> **WORK REQUEST**
Your answer should be every line of the entries that has the string "SPAN" in it.

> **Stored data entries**

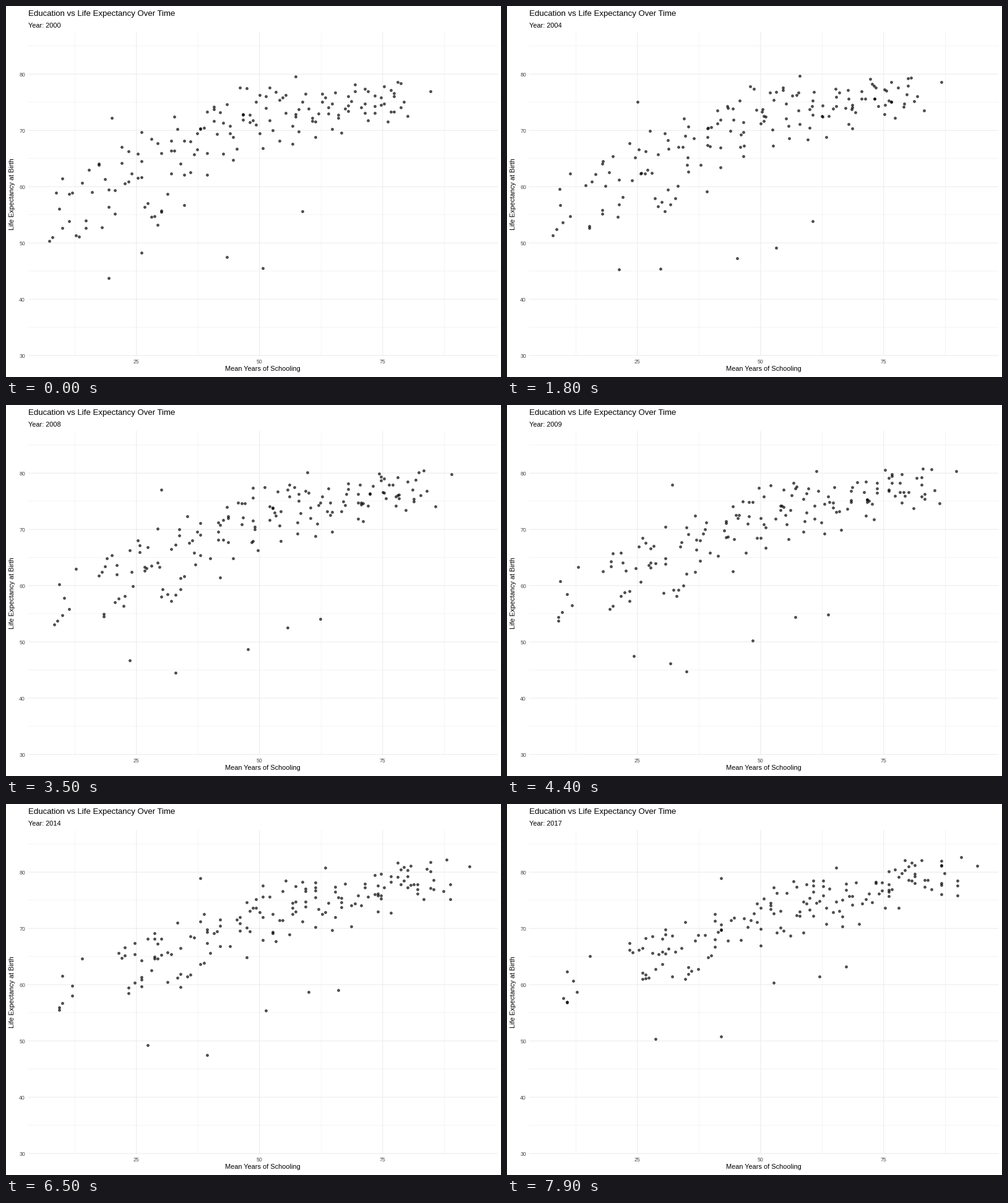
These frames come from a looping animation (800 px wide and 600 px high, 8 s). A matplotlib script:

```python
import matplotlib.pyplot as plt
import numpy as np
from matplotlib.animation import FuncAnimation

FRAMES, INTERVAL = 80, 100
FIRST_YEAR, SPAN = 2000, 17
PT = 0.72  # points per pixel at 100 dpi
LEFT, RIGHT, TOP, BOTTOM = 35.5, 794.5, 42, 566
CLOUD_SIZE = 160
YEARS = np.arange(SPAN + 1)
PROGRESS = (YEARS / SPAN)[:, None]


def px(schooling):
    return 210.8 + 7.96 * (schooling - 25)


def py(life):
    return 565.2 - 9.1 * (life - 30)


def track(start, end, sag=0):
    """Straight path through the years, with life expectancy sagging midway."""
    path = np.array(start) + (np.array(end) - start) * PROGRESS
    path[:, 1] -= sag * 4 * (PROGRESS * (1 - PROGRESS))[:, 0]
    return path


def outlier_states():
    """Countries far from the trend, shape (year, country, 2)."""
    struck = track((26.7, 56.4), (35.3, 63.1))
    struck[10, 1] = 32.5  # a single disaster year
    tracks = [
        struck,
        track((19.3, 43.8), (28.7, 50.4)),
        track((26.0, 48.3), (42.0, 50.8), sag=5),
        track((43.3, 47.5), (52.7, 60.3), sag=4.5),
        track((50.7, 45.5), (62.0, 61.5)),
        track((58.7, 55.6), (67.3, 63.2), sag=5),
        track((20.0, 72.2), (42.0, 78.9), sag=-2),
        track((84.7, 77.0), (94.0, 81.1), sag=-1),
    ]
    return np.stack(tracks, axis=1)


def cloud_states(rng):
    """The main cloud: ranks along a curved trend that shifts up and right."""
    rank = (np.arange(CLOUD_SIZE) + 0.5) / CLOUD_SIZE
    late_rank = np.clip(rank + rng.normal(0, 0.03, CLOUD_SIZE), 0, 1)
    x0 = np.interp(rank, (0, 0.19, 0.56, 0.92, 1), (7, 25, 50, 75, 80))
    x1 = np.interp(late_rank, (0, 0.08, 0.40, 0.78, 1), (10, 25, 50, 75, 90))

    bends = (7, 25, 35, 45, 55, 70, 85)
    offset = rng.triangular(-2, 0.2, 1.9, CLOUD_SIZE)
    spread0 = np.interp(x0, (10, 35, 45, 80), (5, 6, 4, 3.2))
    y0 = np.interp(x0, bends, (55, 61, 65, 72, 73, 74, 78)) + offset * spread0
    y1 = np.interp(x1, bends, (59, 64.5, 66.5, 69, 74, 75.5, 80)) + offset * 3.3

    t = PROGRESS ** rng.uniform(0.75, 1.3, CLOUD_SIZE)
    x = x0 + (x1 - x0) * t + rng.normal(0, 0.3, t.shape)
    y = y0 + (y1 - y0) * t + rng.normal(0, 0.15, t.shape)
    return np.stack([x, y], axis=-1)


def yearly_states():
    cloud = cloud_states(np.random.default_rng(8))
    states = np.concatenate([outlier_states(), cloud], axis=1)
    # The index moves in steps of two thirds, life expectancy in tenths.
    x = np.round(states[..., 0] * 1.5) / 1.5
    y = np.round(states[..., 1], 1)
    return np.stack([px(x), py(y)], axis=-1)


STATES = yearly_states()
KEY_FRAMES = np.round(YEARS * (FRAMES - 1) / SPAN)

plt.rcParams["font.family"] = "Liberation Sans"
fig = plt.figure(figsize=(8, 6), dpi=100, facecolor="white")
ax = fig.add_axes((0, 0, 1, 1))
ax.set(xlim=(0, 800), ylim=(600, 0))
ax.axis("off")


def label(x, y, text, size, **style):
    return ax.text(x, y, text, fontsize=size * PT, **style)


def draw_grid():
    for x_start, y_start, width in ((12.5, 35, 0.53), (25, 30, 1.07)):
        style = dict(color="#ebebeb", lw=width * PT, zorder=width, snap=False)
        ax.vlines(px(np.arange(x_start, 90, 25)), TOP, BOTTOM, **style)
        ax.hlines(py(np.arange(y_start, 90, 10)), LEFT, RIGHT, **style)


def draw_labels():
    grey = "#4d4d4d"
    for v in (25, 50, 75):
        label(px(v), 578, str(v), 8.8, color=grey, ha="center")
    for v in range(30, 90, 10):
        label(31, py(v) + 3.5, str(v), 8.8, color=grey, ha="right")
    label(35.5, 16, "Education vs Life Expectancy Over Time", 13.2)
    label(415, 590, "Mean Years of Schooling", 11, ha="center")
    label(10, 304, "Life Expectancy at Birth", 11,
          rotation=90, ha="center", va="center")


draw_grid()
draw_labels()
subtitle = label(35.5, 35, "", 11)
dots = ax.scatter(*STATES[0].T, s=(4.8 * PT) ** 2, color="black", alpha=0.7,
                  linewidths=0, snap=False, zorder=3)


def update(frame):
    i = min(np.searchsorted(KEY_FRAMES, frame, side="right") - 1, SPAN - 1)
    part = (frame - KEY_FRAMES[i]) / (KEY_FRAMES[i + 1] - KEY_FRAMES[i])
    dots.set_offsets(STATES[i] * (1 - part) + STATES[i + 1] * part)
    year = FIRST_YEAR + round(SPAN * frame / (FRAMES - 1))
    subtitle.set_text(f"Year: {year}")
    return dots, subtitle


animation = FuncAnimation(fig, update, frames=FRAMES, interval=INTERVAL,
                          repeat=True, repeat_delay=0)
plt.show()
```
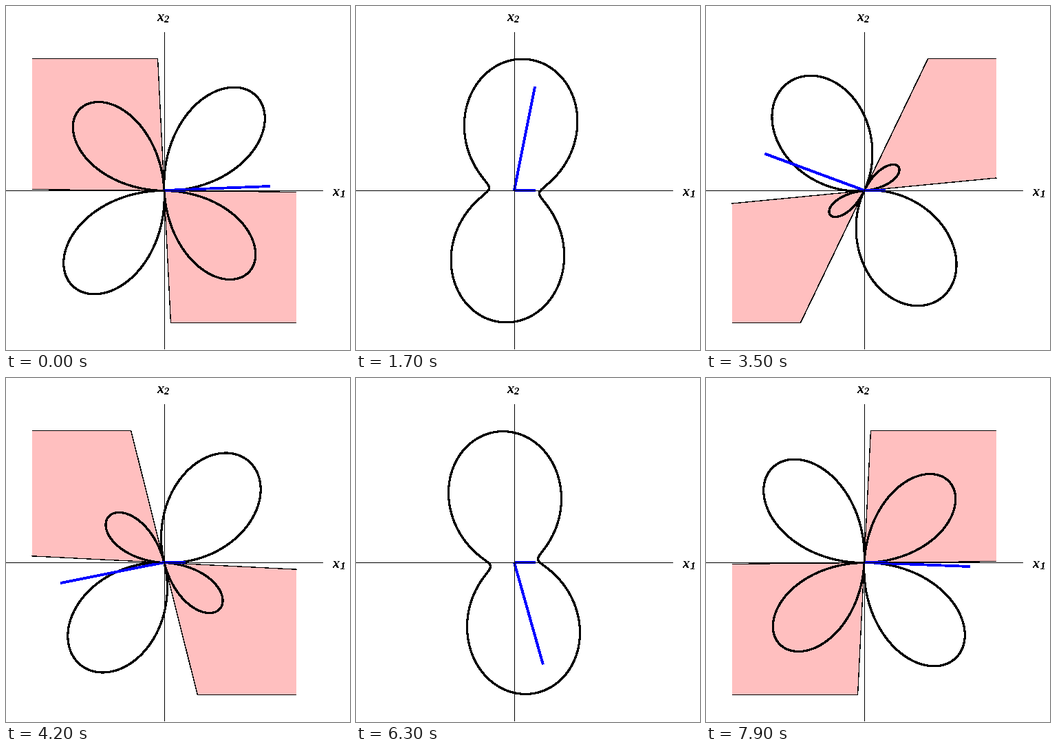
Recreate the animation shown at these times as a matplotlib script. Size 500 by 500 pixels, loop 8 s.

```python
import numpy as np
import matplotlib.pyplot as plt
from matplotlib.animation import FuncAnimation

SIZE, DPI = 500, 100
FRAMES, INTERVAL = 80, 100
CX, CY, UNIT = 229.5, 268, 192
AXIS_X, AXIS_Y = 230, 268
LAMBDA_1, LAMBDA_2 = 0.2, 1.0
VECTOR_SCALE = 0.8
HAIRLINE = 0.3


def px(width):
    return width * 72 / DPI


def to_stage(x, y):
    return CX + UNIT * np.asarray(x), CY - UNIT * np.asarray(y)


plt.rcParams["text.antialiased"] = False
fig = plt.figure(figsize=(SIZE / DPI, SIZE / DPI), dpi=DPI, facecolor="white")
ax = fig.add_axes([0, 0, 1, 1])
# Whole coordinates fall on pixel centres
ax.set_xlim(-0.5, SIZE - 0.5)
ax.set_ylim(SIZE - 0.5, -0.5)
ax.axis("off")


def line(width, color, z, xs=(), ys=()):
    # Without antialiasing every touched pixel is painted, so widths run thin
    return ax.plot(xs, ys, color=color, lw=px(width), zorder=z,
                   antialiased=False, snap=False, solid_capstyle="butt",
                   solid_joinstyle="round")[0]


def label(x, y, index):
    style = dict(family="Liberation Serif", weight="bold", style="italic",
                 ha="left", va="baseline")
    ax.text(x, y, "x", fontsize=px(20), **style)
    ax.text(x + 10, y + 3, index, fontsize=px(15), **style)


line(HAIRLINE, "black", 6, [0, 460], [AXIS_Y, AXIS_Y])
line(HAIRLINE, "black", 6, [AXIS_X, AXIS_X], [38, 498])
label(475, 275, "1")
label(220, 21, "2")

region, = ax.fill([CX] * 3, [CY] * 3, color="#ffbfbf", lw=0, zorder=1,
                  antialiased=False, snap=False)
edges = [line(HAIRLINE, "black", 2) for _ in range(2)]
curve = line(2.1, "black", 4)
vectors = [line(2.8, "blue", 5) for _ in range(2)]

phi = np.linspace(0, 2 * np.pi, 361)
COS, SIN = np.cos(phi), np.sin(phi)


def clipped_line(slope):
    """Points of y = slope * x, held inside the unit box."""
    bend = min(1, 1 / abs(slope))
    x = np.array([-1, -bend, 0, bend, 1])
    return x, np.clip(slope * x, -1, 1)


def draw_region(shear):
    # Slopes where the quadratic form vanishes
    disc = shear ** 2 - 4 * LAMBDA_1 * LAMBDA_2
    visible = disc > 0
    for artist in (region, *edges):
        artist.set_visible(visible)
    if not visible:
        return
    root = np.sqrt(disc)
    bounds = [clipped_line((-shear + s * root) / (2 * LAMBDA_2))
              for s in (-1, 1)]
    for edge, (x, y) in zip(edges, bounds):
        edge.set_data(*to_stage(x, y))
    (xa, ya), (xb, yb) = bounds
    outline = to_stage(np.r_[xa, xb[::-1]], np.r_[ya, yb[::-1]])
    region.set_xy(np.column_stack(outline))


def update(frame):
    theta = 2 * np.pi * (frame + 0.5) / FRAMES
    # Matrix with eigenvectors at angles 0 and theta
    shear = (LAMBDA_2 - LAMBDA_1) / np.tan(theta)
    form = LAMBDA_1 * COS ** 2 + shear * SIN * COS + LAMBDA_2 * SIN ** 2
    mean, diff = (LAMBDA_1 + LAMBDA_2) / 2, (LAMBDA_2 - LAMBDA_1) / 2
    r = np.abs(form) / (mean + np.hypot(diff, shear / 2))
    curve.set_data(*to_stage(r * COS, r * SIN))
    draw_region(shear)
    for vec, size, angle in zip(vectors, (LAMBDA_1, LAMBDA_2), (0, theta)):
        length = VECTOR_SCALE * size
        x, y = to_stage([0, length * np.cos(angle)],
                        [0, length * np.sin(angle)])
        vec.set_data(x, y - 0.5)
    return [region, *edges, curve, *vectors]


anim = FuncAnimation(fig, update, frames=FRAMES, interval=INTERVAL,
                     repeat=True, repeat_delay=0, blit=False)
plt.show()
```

> **WRITTEN RESPONSE**
FIRST_YEAR, SPAN = 2000, 17
YEARS = np.arange(SPAN + 1)
PROGRESS = (YEARS / SPAN)[:, None]
KEY_FRAMES = np.round(YEARS * (FRAMES - 1) / SPAN)
    i = min(np.searchsorted(KEY_FRAMES, frame, side="right") - 1, SPAN - 1)
    year = FIRST_YEAR + round(SPAN * frame / (FRAMES - 1))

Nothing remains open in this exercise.